Economies and credit markets have been awash with liquidity to keep them afloat through the pandemic, which may now be receding into the horizon. In 2022, a rising rate environment is likely to be a challenge, as ramped-up fiscal deficits become costlier to fund and favourable trade balances start to erode. In addition, the unintended consequences of China’s growth path may be its impact on other emerging markets. We expect there to be dispersion in emerging market outcomes in 2022 and the depth of the asset class – 826 issuers across 59 countries3 – offers the potential for investors to capture diversification benefits while mitigating risks. At the same time, the opportunity in China could easily be overlooked and credit selection is critical to distinguish those companies with strong fundamentals, such as access to capital and ample liquidity, to navigate through choppy waters.






Source: J.P. Morgan, ‘EM Corporate default monitor’, 8 November 2021; default rates are par weighted and exclude 100% quasi-sovereign issuers.


Source: Goldman Sachs Economics Research, ‘China Data Insights: How big is China’s property sector’, October 2021.


As represented by the J.P. Morgan Corporate Emerging Market Bond Broad Diversified Index as at 31 October 2021.






Monetary policy: Central bank policies aimed at influencing the level of inflation and growth in an economy. It includes controlling interest rates and the supply of money. Monetary stimulus refers to a central bank increasing the supply of money and lowering borrowing costs. Monetary tightening refers to central bank activity aimed at curbing inflation and slowing down growth in the economy by raising interest rates and reducing the supply of money.

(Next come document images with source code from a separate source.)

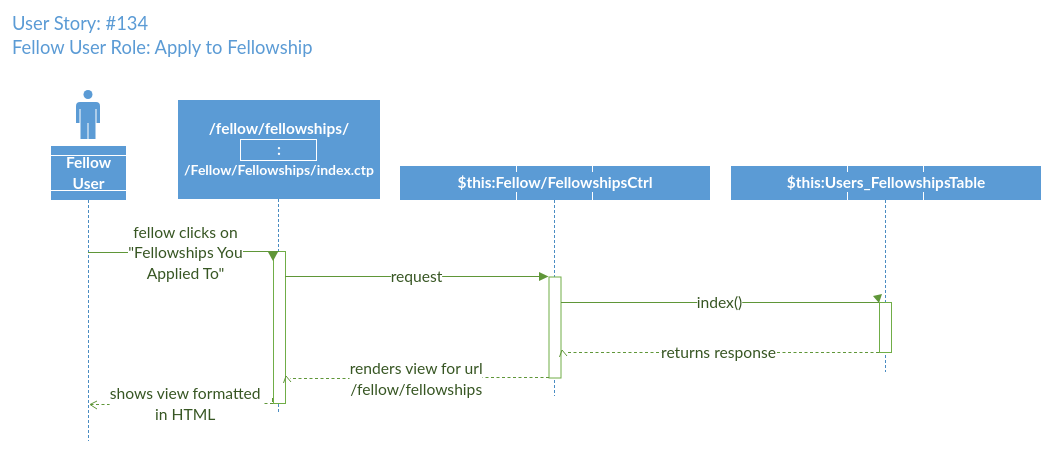
<!DOCTYPE html>
<html lang="en">
<head>
<meta charset="utf-8">
<title>User Story #134 sequence diagram</title>
<style>
:root {
  --blue: #5b9bd5;
  --lifeline: #4a8cc2;
  --green: #70ad47;
  --message: #5f9638;
  --ink: #375623;
  --paper: #ffffff;
}
*, *::before { box-sizing: border-box; margin: 0; }
html, body { width: 1054px; height: 455px; overflow: hidden; background: var(--paper); }
.diagram { position: relative; width: 1054px; height: 455px; overflow: hidden; font-family: Lato, "Open Sans", sans-serif; }
.heading { padding: 11px 0 0 12px; font-size: 18.35px; line-height: 24px; font-weight: 400; color: var(--blue); }
.heading span { display: block; }
.lines { position: absolute; left: 0; top: 0; }
.participant {
  position: absolute; display: flex; align-items: center; justify-content: center;
  background: var(--blue); color: var(--paper);
  font-size: 15.45px; line-height: 20.5px; font-weight: 700; text-align: center; white-space: nowrap;
}
.participant::before { content: ""; position: absolute; border: 0 solid var(--paper); }
.participant span { position: relative; }
.user { left: 51px; top: 146px; width: 75px; height: 54px; padding-bottom: 1px; }
.user::before { left: 0; right: 0; top: 9px; height: 36px; border-width: 1px 0; }
.view { left: 178px; top: 100px; width: 202px; height: 99px; }
.view::before { left: 62px; top: 39px; width: 77px; height: 22px; border-width: 1px; }
.view .path { font-size: 14px; }
.controller { left: 400px; top: 166px; width: 310px; height: 34px; padding-bottom: 2px; }
.table { left: 731px; top: 166px; width: 310px; height: 34px; padding-bottom: 2px; }
.controller::before, .table::before { left: 116px; top: 0; bottom: 0; width: 77px; border-width: 0 1px; }
.controller span, .table span { background: var(--blue); }
.message {
  position: absolute; transform: translate(-50%, -50%); background: var(--paper); color: var(--ink);
  font-size: 15.65px; line-height: 20.5px; text-align: center; white-space: nowrap;
}
.click { left: 185.5px; top: 252.7px; }
.request { left: 416.5px; top: 275.5px; }
.index { left: 719.5px; top: 301.5px; }
.response { left: 718.5px; top: 351.5px; }
.render { left: 416.2px; top: 378px; }
.show { left: 185.2px; top: 403px; }
</style>
</head>
<body>
<main class="diagram">
  <h1 class="heading"><span>User Story: #134</span><span>Fellow User Role: Apply to Fellowship</span></h1>

  <svg class="lines" width="1054" height="455" viewBox="0 0 1054 455" fill="none" aria-hidden="true">
    <g id="actor" fill="var(--blue)">
      <circle cx="88" cy="94.5" r="4.5"/>
      <path d="M80 102H96Q100 102 100 106V123H96.5V109H95.5V139H88.5V123H87.5V139H80.5V109H79.5V123H76V106Q76 102 80 102Z"/>
    </g>
    <g id="lifelines" stroke="var(--lifeline)" stroke-dasharray="3 2">
      <path d="M88.5 200V441M278.5 199V413M554.5 200V396M885.5 200V372"/>
    </g>
    <g id="activations" fill="var(--paper)" stroke="var(--green)">
      <rect x="273.5" y="251.5" width="12" height="152"/>
      <rect x="549" y="277" width="12" height="101"/>
      <rect x="879.5" y="302.5" width="12" height="50"/>
    </g>
    <g id="calls" stroke="var(--message)">
      <path d="M88 252.5H128M243 251.5H279M285 276.5H541M561 302.5H879"/>
      <g fill="var(--message)" stroke="none">
        <polygon points="268,252 278,252 273,261"/>
        <polygon points="539,272 548.5,276.5 539,281"/>
        <polygon points="873,296 882,294 879,303"/>
      </g>
    </g>
    <g id="returns" stroke="var(--message)">
      <path stroke-dasharray="3 2.5" d="M879 352.5H566M549 377.5H485L350 378.5H290M273 403.5H262M110 404.5H91"/>
      <path d="M559.5 357L562 350L567 356M283.5 383L286 376L291 382M97 401L90 404.5L97 409M272.5 398V402"/>
    </g>
  </svg>

  <div class="participant user"><span>Fellow<br>User</span></div>
  <div class="participant view"><span>/fellow/fellowships/<br>:<br><span class="path">/Fellow/Fellowships/index.ctp</span></span></div>
  <div class="participant controller"><span>$this:Fellow/FellowshipsCtrl</span></div>
  <div class="participant table"><span>$this:Users_FellowshipsTable</span></div>

  <p class="message click">fellow clicks on<br>"Fellowships You<br>Applied To"</p>
  <p class="message request">request</p>
  <p class="message index">index()</p>
  <p class="message response">returns response</p>
  <p class="message render">renders view for url<br>/fellow/fellowships</p>
  <p class="message show">shows view formatted<br>in HTML</p>
</main>
</body>
</html>
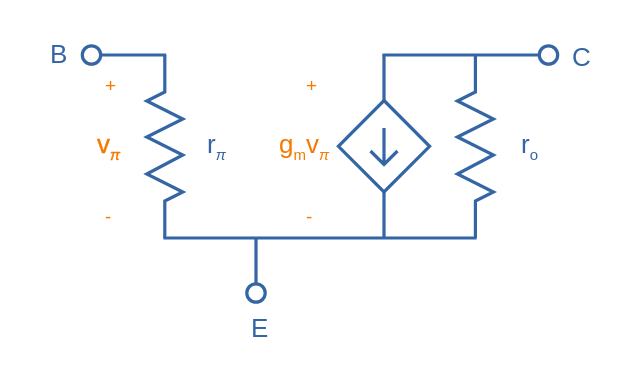
<!DOCTYPE html>
<html lang="en">
<head>
<meta charset="utf-8">
<title>Hybrid-pi transistor model</title>
<style>
:root { --wire: #3465a4; --signal: #f57900; --paper: #ffffff; }
* { box-sizing: border-box; }
html, body { margin: 0; overflow: hidden; background: var(--paper); }
.diagram {
  position: relative; width: 641px; height: 368px; overflow: hidden;
  background: var(--paper); color: var(--wire);
  font: 26px/30px "Liberation Sans", Arial, sans-serif;
}
.circuit {
  position: absolute; inset: 0; display: block; fill: none;
  stroke: var(--wire); stroke-width: 3.2;
}
.terminal { fill: var(--paper); }
.label { position: absolute; white-space: nowrap; }
.label sub { font-size: 15px; line-height: 0; vertical-align: -7px; }
.pi { font-style: italic; }
.signal { color: var(--signal); }
.polarity { font-size: 19px; line-height: 22px; }
.base { left: 50px; top: 39px; }
.collector { left: 572px; top: 42px; }
.emitter { left: 251px; top: 313px; }
.input-voltage { left: 97px; top: 129px; -webkit-text-stroke: 0.4px currentColor; }
.input-resistance { left: 207px; top: 129px; }
.source-current { left: 279px; top: 129px; }
.output-resistance { left: 521px; top: 129px; }
.input-plus { left: 105px; top: 75px; }
.input-minus { left: 105px; top: 206px; }
.source-plus { left: 306px; top: 75px; }
.source-minus { left: 306px; top: 206px; }
</style>
</head>
<body>
<main class="diagram">
  <svg class="circuit" width="641" height="368" viewBox="0 0 641 368" aria-hidden="true">
    <defs>
      <path id="resistor" d="M0 55V92L-18 101L18 119L-18 137L18 155L-18 174L18 192L0 201V238"/>
      <circle id="terminal" class="terminal" r="9.2"/>
    </defs>
    <g class="wires">
      <path d="M91 55H166.2"/>
      <path d="M382.4 55H548"/>
      <path d="M163.4 238H476.6"/>
      <path d="M256 238V293"/>
    </g>
    <use href="#resistor" x="164.8"/>
    <use href="#resistor" x="475.4"/>
    <g class="current-source">
      <path d="M384 55V101M384 192V238"/>
      <polygon points="384,100.5 429.6,146.3 384,192 338.4,146.3"/>
      <path d="M384 128V164M370.5 151L384 164.5L397.5 151"/>
    </g>
    <use href="#terminal" x="91.5" y="55"/>
    <use href="#terminal" x="548.5" y="55"/>
    <use href="#terminal" x="256" y="293"/>
  </svg>

  <span class="label base">B</span>
  <span class="label collector">C</span>
  <span class="label emitter">E</span>

  <span class="label signal polarity input-plus">+</span>
  <span class="label signal input-voltage">v<sub class="pi">π</sub></span>
  <span class="label signal polarity input-minus">-</span>
  <span class="label input-resistance">r<sub class="pi">π</sub></span>

  <span class="label signal polarity source-plus">+</span>
  <span class="label signal source-current">g<sub>m</sub>v<sub class="pi">π</sub></span>
  <span class="label signal polarity source-minus">-</span>
  <span class="label output-resistance">r<sub>o</sub></span>
</main>
</body>
</html>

Liquidity: The ability to buy or sell a particular security or asset in the market. Assets that can be easily traded in the market (without causing a major price move) are referred to as ‘liquid’.